Go through the data below and gather each line containing "blur".

SOURCE MATERIAL Block Start

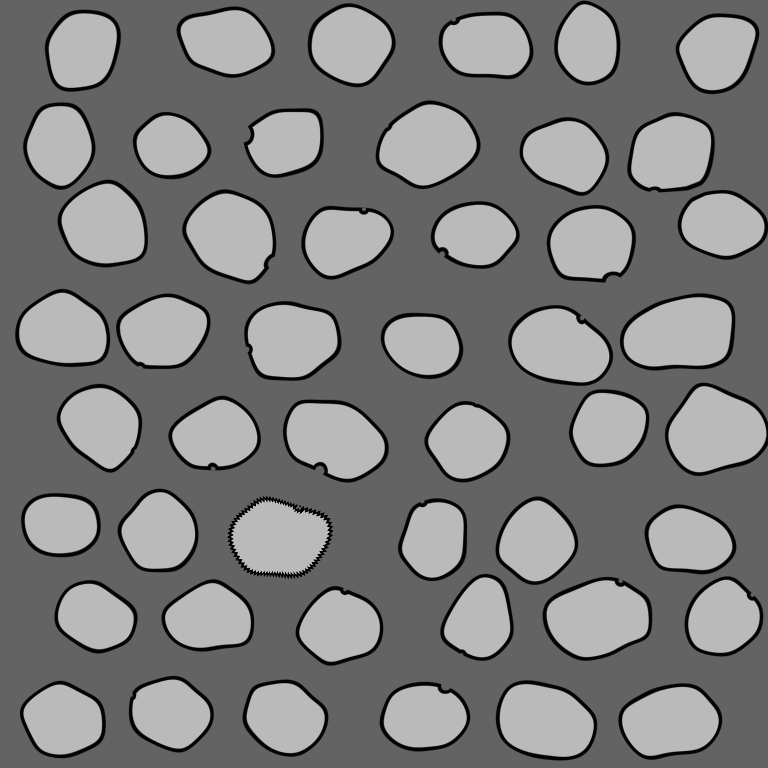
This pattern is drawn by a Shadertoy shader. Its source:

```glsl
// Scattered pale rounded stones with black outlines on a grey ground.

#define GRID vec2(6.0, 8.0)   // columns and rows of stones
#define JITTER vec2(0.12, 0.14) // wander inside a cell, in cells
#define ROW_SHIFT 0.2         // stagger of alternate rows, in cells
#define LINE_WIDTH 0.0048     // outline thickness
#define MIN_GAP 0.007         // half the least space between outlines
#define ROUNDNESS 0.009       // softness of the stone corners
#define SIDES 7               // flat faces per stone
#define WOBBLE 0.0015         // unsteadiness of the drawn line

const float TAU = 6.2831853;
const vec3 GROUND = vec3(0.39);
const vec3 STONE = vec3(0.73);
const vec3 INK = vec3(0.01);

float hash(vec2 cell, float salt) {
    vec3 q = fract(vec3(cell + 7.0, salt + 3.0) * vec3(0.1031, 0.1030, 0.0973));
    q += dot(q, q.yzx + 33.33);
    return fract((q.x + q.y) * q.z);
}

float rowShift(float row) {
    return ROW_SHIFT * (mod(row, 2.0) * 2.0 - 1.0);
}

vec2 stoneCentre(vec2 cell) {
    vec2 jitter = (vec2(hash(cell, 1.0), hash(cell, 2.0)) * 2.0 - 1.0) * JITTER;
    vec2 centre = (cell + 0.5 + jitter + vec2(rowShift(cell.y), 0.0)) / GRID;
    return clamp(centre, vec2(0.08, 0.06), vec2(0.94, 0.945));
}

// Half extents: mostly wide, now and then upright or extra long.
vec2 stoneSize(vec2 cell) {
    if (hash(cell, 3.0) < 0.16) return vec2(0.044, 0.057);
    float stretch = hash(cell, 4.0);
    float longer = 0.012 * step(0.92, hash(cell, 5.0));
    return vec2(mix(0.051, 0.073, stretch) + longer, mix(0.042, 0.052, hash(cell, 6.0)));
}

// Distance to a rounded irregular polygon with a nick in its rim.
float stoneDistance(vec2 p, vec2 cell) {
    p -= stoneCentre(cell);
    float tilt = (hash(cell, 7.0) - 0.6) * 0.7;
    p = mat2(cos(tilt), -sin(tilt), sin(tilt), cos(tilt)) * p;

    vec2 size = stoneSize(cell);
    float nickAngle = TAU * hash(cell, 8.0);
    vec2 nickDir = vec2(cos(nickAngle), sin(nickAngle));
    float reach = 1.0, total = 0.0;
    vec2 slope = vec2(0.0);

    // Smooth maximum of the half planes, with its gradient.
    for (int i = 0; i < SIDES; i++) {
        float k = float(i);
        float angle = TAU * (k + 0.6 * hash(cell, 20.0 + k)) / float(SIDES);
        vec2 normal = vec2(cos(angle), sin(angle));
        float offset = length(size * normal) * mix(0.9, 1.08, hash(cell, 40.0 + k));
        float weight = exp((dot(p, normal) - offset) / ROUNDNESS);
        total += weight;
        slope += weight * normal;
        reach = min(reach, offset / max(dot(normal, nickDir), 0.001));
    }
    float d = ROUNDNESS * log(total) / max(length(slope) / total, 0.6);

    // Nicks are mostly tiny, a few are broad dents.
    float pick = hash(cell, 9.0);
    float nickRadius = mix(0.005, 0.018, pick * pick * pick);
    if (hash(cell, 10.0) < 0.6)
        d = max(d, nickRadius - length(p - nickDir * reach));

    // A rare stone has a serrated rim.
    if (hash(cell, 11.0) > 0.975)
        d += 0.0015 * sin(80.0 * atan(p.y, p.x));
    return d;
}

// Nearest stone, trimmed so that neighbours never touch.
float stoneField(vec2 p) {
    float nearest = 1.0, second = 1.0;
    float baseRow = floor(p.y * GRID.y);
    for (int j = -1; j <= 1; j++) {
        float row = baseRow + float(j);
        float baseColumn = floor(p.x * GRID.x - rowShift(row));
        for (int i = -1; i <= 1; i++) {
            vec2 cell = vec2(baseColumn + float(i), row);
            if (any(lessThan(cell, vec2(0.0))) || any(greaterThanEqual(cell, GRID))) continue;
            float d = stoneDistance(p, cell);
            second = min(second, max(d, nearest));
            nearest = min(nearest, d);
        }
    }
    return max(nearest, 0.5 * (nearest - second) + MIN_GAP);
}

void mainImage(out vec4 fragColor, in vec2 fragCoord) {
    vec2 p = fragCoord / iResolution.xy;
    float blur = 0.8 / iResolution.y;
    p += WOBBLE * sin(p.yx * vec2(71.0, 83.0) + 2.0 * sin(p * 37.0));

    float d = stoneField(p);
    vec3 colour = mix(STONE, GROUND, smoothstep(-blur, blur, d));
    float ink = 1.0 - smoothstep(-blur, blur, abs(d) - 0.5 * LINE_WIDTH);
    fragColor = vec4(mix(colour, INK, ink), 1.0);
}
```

SOURCE MATERIAL Block End

▶ **SOLUTION FOR THIS PROBLEM**
    float blur = 0.8 / iResolution.y;
    vec3 colour = mix(STONE, GROUND, smoothstep(-blur, blur, d));
    float ink = 1.0 - smoothstep(-blur, blur, abs(d) - 0.5 * LINE_WIDTH);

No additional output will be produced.